Work instruction: Within the records that follow, find every line containing the string "hash". Copy those lines.

▬▬▬▬▬▬

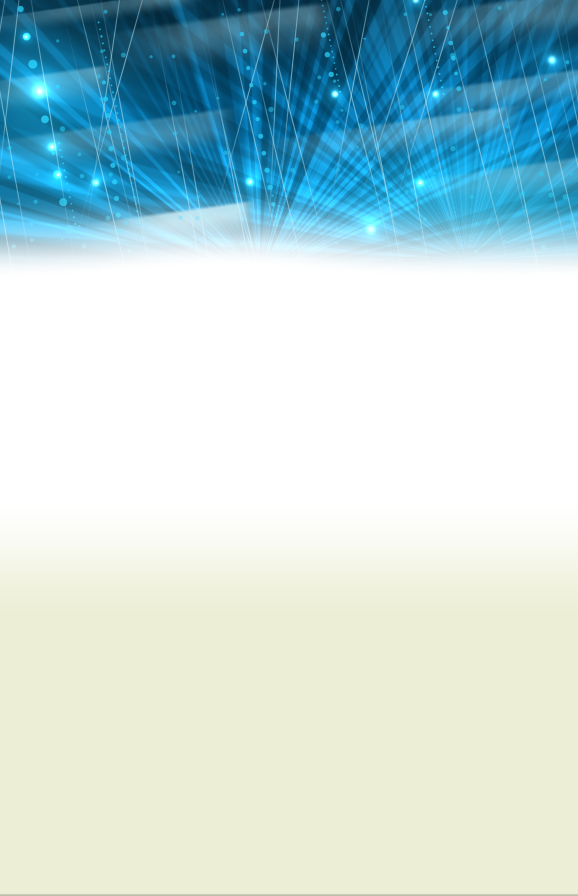
A Shadertoy shader for this background:

```glsl
// Blue light fan with slanted strands and sparkles, fading through white to cream.

// Lengths are in canvas heights, with y measured down from the top.
const vec3 NIGHT = vec3(0.02, 0.21, 0.31);
const vec3 AZURE = vec3(0.01, 0.37, 0.56);
const vec3 SKY = vec3(0.10, 0.57, 0.77);
const vec3 CYAN = vec3(0.16, 0.82, 0.98);
const vec3 MIST = vec3(0.72, 0.90, 0.95);
const vec3 CREAM = vec3(0.925, 0.933, 0.835);
const vec2 FAN_A = vec2(0.29, 0.31);
const vec2 FAN_B = vec2(0.52, 0.29);
const float BAND_SLOPE = 0.14;
const int LINE_COUNT = 38;
const float DOT_CELL = 0.026;

// Veils: centre, half width, half height.
const vec4 VEILS[9] = vec4[9](
    vec4(0.23, 0.050, 0.15, 0.032), vec4(0.55, 0.030, 0.16, 0.030),
    vec4(0.03, 0.105, 0.10, 0.022), vec4(0.10, 0.165, 0.17, 0.025),
    vec4(0.42, 0.160, 0.17, 0.023), vec4(0.54, 0.112, 0.15, 0.022),
    vec4(0.08, 0.018, 0.15, 0.012), vec4(0.56, 0.210, 0.16, 0.025),
    vec4(0.18, 0.258, 0.11, 0.022));

// Strands: first bead, step to the next bead.
const vec4 STRANDS[9] = vec4[9](
    vec4(0.023, 0.010, 0.0068, 0.0308), vec4(0.361, 0.039, 0.0043, 0.0220),
    vec4(0.110, 0.025, 0.0016, 0.0078), vec4(0.359, 0.000, 0.0013, 0.0064),
    vec4(0.474, 0.000, 0.0015, 0.0075), vec4(0.497, 0.014, 0.0030, 0.0170),
    vec4(0.270, 0.038, 0.0035, 0.0190), vec4(0.116, 0.092, 0.0020, 0.0185),
    vec4(0.066, 0.160, 0.0015, 0.0075));
const float BEADS[9] = float[9](8.0, 3.0, 29.0, 16.0, 14.0, 5.0, 11.0, 9.0, 14.0);

// Sparkles: position, glow radius.
const vec3 SPARKS[12] = vec3[12](
    vec3(0.044, 0.102, 0.020), vec3(0.058, 0.164, 0.011), vec3(0.065, 0.195, 0.009),
    vec3(0.107, 0.204, 0.011), vec3(0.279, 0.203, 0.011), vec3(0.374, 0.105, 0.011),
    vec3(0.486, 0.105, 0.009), vec3(0.469, 0.204, 0.010), vec3(0.616, 0.067, 0.013),
    vec3(0.414, 0.256, 0.014), vec3(0.464, 0.000, 0.009), vec3(0.029, 0.041, 0.007));

float hash(vec2 p) {
    return fract(sin(dot(p, vec2(127.1, 311.7))) * 4375.85);
}

float gradientNoise(vec2 p) {
    vec2 i = floor(p), f = fract(p), w = f * f * (3.0 - 2.0 * f);
    float corner[4];
    for (int k = 0; k < 4; k++) {
        vec2 o = vec2(k & 1, k >> 1);
        float a = 6.2832 * hash(i + o);
        corner[k] = dot(vec2(cos(a), sin(a)), f - o);
    }
    return mix(mix(corner[0], corner[1], w.x), mix(corner[2], corner[3], w.x), w.y);
}

// Signed beam brightness around a source.
float fan(vec2 p, vec2 source, float seed) {
    vec2 d = p - source;
    float a = atan(d.x, -d.y);
    float wide = gradientNoise(vec2(a * 9.0, seed));
    float fine = gradientNoise(vec2(a * 25.0, seed + 7.3));
    return smoothstep(-0.12, 0.12, wide) + 0.8 * smoothstep(-0.05, 0.12, fine) - 0.85;
}

// Slanted sheet with a crisp upper edge and a soft lower one.
float veil(vec2 p, vec4 v) {
    vec2 q = p - v.xy;
    q.y += BAND_SLOPE * q.x;
    q /= v.zw;
    float ends = smoothstep(-1.0, 0.3, q.x) * smoothstep(1.0, 0.75, q.x);
    return ends * smoothstep(-1.0, -0.75, q.y) * smoothstep(1.0, -0.5, q.y);
}

float bead(float d, float radius, float px) {
    return smoothstep(radius + px, radius - px, d);
}

void mainImage(out vec4 fragColor, in vec2 fragCoord) {
    float px = 0.7 / iResolution.y;
    vec2 p = vec2(fragCoord.x, iResolution.y - fragCoord.y) / iResolution.y;

    // Deep sky, beams and the two broad glows
    vec3 col = mix(NIGHT, AZURE, smoothstep(0.0, 0.14, p.y));
    col = mix(col, SKY, smoothstep(0.12, 0.26, p.y));
    float beams = fan(p, FAN_A, 2.4) + 0.7 * fan(p, FAN_B, 9.6);
    col *= 1.0 + 0.22 * beams;
    col += vec3(0.02, 0.07, 0.09) * max(beams, 0.0);
    vec2 right = (p - vec2(0.55, 0.23)) / vec2(0.13, 0.065);
    vec2 left = (p - vec2(0.04, 0.12)) / vec2(0.10, 0.09);
    col = mix(col, CYAN, 0.45 * exp(-dot(right, right)) + 0.25 * exp(-dot(left, left)));

    // Pale veils, lightly mottled
    float mottle = 0.34 + 0.2 * gradientNoise(p * vec2(12.0, 40.0));
    for (int i = 0; i < 9; i++)
        col = mix(col, MIST, veil(p, VEILS[i]) * (i == 8 ? 0.85 : mottle));

    // Thin falling lines
    for (int i = 0; i < LINE_COUNT; i++) {
        float id = float(i), r = hash(vec2(id, 3.0)), s = hash(vec2(id, 8.0));
        float slant = s < 0.25 ? -0.35 * r : mix(0.16, 0.26, r);
        float x = 0.70 * (id + r) / float(LINE_COUNT) - 0.04;
        float d = abs(p.x - x - slant * p.y) / sqrt(1.0 + slant * slant);
        float span = (p.y - mix(0.06, 0.24, s)) / 0.11;
        col = mix(col, MIST, bead(d, 0.0006, px) * 0.6 * exp(-span * span));
    }

    // Beaded strands
    for (int i = 0; i < 9; i++) {
        vec2 pitch = STRANDS[i].zw, q = p - STRANDS[i].xy;
        float n = clamp(round(dot(q, pitch) / dot(pitch, pitch)), 0.0, BEADS[i]);
        float radius = length(pitch) * mix(0.11, 0.16, hash(vec2(n, float(i))));
        col = mix(col, CYAN, 0.75 * bead(length(q - n * pitch), radius, px));
    }

    // Scattered dots, denser towards the horizon
    vec2 cell = floor(p / DOT_CELL);
    vec2 jitter = 0.2 + 0.6 * vec2(hash(cell), hash(cell + 31.0));
    float chance = step(hash(cell + 57.0), 0.15 + 1.6 * p.y);
    float size = mix(0.0012, 0.0030, hash(cell + 83.0));
    col = mix(col, CYAN, 0.5 * chance * bead(length(p - (cell + jitter) * DOT_CELL), size, px));

    // Sparkles with white cores
    for (int i = 0; i < 12; i++) {
        float d = length(p - SPARKS[i].xy) / SPARKS[i].z;
        col += CYAN * 0.65 * exp(-1.6 * d) + 0.7 * exp(-12.0 * d * d);
    }

    // White horizon, cream ground and bottom rule
    float swell = (p.x - 0.25) / 0.14;
    float horizon = p.y + 0.014 * exp(-swell * swell);
    col = mix(min(col, 1.0), vec3(1.0), smoothstep(0.215, 0.312, horizon));
    col = mix(col, CREAM, smoothstep(0.55, 0.70, p.y));
    col *= 1.0 - 0.2 * smoothstep(0.997, 0.999, p.y);
    fragColor = vec4(col, 1.0);
}
```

▬▬▬▬▬▬

Task output:
float hash(vec2 p) {
        float a = 6.2832 * hash(i + o);
        float id = float(i), r = hash(vec2(id, 3.0)), s = hash(vec2(id, 8.0));
        float radius = length(pitch) * mix(0.11, 0.16, hash(vec2(n, float(i))));
    vec2 jitter = 0.2 + 0.6 * vec2(hash(cell), hash(cell + 31.0));
    float chance = step(hash(cell + 57.0), 0.15 + 1.6 * p.y);
    float size = mix(0.0012, 0.0030, hash(cell + 83.0));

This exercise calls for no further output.